DIRECTIONS:
For this exercise, reproduce the records exactly as they stand and do not carry any images over.

INPUT RECORDS:

--

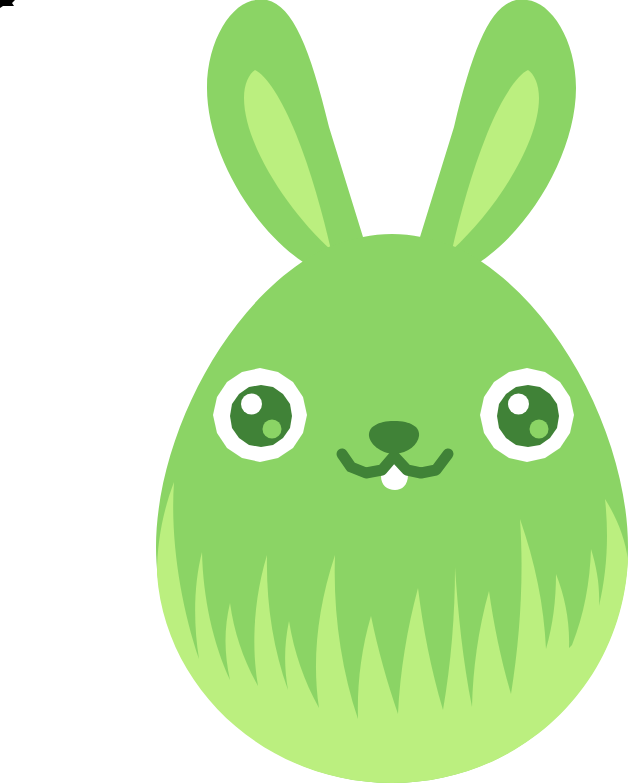
<!DOCTYPE html>
<html lang="en">
<head>
<meta charset="utf-8">
<title>Green Egg Bunny</title>
<style>
:root { --fur: #8bd465; --grass: #bbef7f; --dark: #408237; --white: #fff; --ink: #000; }
html, body { margin: 0; background: var(--white); overflow: hidden; }
svg { display: block; width: 629px; height: 783px; }
.fur { fill: var(--fur); }
.grass { fill: var(--grass); }
.dark { fill: var(--dark); }
.white { fill: var(--white); }
.ink { fill: var(--ink); }
.mouth { fill: none; stroke: var(--dark); stroke-width: 11; stroke-linecap: round; stroke-linejoin: round; }
</style>
</head>
<body>
<svg viewBox="0 0 629 783" role="img" aria-label="Green egg-shaped bunny with grass along its belly">
  <defs>
    <g id="ear">
      <path class="fur" d="M303 262C250 226 207 150 207 88C207 40 232 2 256 0L267 0C293 6 310 48 329 127L363 237L345 290Z"/>
      <path class="grass" d="M255 70C266 75 282 99 296 134C311 171 323 215 331 250C290 213 244 145 244 98C244 84 249 74 255 70Z"/>
    </g>
    <g id="eye">
      <polygon class="white" points="260,368 278,372 293,382 303,397 307,415 303,433 293,448 278,458 260,462 242,458 227,448 217,433 213,415 217,397 227,382 242,372"/>
      <polygon class="dark" points="261,385 273,387 283,394 290,404 292,416 290,428 283,438 273,445 261,447 249,445 239,438 232,428 230,416 232,404 239,394 249,387"/>
      <circle class="white" cx="251.500" cy="404" r="10.500"/>
      <circle class="fur" cx="272" cy="429" r="9.500"/>
    </g>
  </defs>

  <path id="corner-mark" class="ink" d="M0 0H15L12 3L14 6H3L0 8Z"/>

  <g id="ears">
    <use href="#ear"/>
    <use href="#ear" transform="matrix(-1 0 0 1 783 0)"/>
  </g>

  <path id="body" class="fur" d="M392 234C402 234 412 235 421 237C444 241 464 249 482 262C568 320 628 447 628 547C628 680 522 783 392 783C262 783 156 680 156 547C156 447 216 320 302 262C320 249 340 241 363 237C372 235 382 234 392 234Z"/>

  <path id="belly-grass" class="grass" d="M174 482C170 540 181 606 199 659C193 622 194 583 202 552C203 598 213 643 230 680C224 653 224 628 230 603C234 633 244 661 258 686C251 645 254 598 267 555C266 603 273 648 288 690C284 667 284 645 289 621C294 652 304 681 319 708C312 662 317 609 335 555C333 612 341 668 358 719C357 685 361 650 371 616C378 650 387 682 398 714C400 672 407 629 418 588C423 629 431 669 443 710C451 663 455 615 455 567C458 614 463 661 472 707C473 669 478 630 489 591C494 626 501 660 511 694C520 638 524 578 520 519C535 562 544 605 546 649C553 625 556 600 556 574C565 597 570 622 569 648L572 645C584 615 590 582 591 549C597 568 600 587 599 606C607 572 609 536 605 499C617 518 625 538 628 560C622 687 519 783 392 783C265 783 165 688 157 574C157 542 163 511 174 482Z"/>

  <g id="face">
    <use href="#eye"/>
    <use href="#eye" x="267"/>
    <path id="tooth" class="white" d="M394 462L408 475C408 485 402 490 395 490C387 490 381 485 381 476Z"/>
    <path class="mouth" d="M342 454L351 467L366 473L382 470L394 456L407 470L421 473L436 470L448 454"/>
    <path id="nose" class="dark" d="M394 421C411 421 420 427 419 436C418 444 409 453 394 454C380 453 370 444 369 436C368 427 378 421 394 421Z"/>
  </g>
</svg>
</body>
</html>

--

ANSWER SPACE:
<!DOCTYPE html>
<html lang="en">
<head>
<meta charset="utf-8">
<title>Green Egg Bunny</title>
<style>
:root { --fur: #8bd465; --grass: #bbef7f; --dark: #408237; --white: #fff; --ink: #000; }
html, body { margin: 0; background: var(--white); overflow: hidden; }
svg { display: block; width: 629px; height: 783px; }
.fur { fill: var(--fur); }
.grass { fill: var(--grass); }
.dark { fill: var(--dark); }
.white { fill: var(--white); }
.ink { fill: var(--ink); }
.mouth { fill: none; stroke: var(--dark); stroke-width: 11; stroke-linecap: round; stroke-linejoin: round; }
</style>
</head>
<body>
<svg viewBox="0 0 629 783" role="img" aria-label="Green egg-shaped bunny with grass along its belly">
  <defs>
    <g id="ear">
      <path class="fur" d="M303 262C250 226 207 150 207 88C207 40 232 2 256 0L267 0C293 6 310 48 329 127L363 237L345 290Z"/>
      <path class="grass" d="M255 70C266 75 282 99 296 134C311 171 323 215 331 250C290 213 244 145 244 98C244 84 249 74 255 70Z"/>
    </g>
    <g id="eye">
      <polygon class="white" points="260,368 278,372 293,382 303,397 307,415 303,433 293,448 278,458 260,462 242,458 227,448 217,433 213,415 217,397 227,382 242,372"/>
      <polygon class="dark" points="261,385 273,387 283,394 290,404 292,416 290,428 283,438 273,445 261,447 249,445 239,438 232,428 230,416 232,404 239,394 249,387"/>
      <circle class="white" cx="251.500" cy="404" r="10.500"/>
      <circle class="fur" cx="272" cy="429" r="9.500"/>
    </g>
  </defs>

  <path id="corner-mark" class="ink" d="M0 0H15L12 3L14 6H3L0 8Z"/>

  <g id="ears">
    <use href="#ear"/>
    <use href="#ear" transform="matrix(-1 0 0 1 783 0)"/>
  </g>

  <path id="body" class="fur" d="M392 234C402 234 412 235 421 237C444 241 464 249 482 262C568 320 628 447 628 547C628 680 522 783 392 783C262 783 156 680 156 547C156 447 216 320 302 262C320 249 340 241 363 237C372 235 382 234 392 234Z"/>

  <path id="belly-grass" class="grass" d="M174 482C170 540 181 606 199 659C193 622 194 583 202 552C203 598 213 643 230 680C224 653 224 628 230 603C234 633 244 661 258 686C251 645 254 598 267 555C266 603 273 648 288 690C284 667 284 645 289 621C294 652 304 681 319 708C312 662 317 609 335 555C333 612 341 668 358 719C357 685 361 650 371 616C378 650 387 682 398 714C400 672 407 629 418 588C423 629 431 669 443 710C451 663 455 615 455 567C458 614 463 661 472 707C473 669 478 630 489 591C494 626 501 660 511 694C520 638 524 578 520 519C535 562 544 605 546 649C553 625 556 600 556 574C565 597 570 622 569 648L572 645C584 615 590 582 591 549C597 568 600 587 599 606C607 572 609 536 605 499C617 518 625 538 628 560C622 687 519 783 392 783C265 783 165 688 157 574C157 542 163 511 174 482Z"/>

  <g id="face">
    <use href="#eye"/>
    <use href="#eye" x="267"/>
    <path id="tooth" class="white" d="M394 462L408 475C408 485 402 490 395 490C387 490 381 485 381 476Z"/>
    <path class="mouth" d="M342 454L351 467L366 473L382 470L394 456L407 470L421 473L436 470L448 454"/>
    <path id="nose" class="dark" d="M394 421C411 421 420 427 419 436C418 444 409 453 394 454C380 453 370 444 369 436C368 427 378 421 394 421Z"/>
  </g>
</svg>
</body>
</html>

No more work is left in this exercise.